◆ Problem requirements:
Extract each line holding the word "html" from the entries.

◆ Records shown:
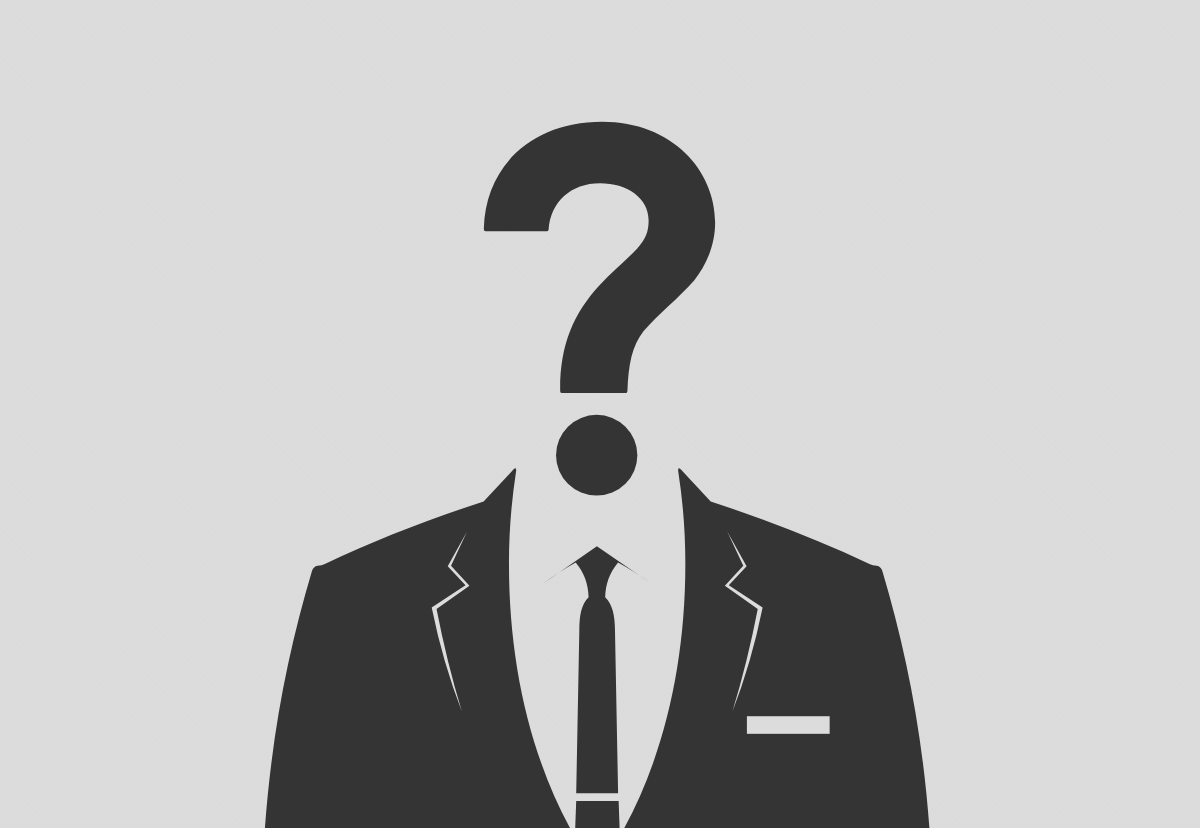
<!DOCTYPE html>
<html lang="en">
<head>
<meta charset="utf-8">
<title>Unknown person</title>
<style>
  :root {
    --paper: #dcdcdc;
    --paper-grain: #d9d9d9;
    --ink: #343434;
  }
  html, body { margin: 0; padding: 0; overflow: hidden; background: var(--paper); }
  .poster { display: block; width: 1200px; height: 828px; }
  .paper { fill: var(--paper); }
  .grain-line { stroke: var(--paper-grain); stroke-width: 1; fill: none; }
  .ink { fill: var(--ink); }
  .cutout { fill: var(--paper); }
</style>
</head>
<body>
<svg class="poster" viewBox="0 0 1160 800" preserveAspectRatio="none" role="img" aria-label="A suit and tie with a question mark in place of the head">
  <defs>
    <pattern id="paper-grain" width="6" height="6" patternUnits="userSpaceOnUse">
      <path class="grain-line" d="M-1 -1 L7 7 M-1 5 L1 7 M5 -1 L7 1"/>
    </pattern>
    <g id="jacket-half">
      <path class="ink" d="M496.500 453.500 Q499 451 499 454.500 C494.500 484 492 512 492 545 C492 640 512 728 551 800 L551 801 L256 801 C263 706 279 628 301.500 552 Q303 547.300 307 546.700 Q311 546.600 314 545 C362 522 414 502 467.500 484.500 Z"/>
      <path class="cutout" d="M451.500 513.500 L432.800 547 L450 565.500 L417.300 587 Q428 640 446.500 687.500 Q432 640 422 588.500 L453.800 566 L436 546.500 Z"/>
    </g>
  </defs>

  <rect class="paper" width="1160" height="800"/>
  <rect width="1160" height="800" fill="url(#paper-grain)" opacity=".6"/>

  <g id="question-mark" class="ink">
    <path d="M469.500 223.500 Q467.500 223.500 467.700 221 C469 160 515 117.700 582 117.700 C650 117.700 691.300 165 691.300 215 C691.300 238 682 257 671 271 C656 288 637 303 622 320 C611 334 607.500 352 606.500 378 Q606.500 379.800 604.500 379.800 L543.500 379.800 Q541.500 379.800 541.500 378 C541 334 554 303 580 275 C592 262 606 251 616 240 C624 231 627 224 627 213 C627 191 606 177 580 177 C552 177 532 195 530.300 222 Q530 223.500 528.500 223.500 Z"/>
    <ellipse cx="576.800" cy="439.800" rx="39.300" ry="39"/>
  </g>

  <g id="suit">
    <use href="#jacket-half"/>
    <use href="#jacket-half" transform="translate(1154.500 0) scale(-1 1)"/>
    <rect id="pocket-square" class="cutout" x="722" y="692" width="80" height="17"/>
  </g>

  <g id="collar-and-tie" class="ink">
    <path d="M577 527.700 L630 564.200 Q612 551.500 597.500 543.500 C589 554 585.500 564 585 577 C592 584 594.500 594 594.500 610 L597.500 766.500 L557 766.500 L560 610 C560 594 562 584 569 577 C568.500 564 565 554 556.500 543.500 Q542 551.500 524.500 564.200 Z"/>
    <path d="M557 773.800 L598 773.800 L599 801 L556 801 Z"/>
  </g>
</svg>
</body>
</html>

◆ Solution to this exercise:
<!DOCTYPE html>
<html lang="en">
  html, body { margin: 0; padding: 0; overflow: hidden; background: var(--paper); }
</html>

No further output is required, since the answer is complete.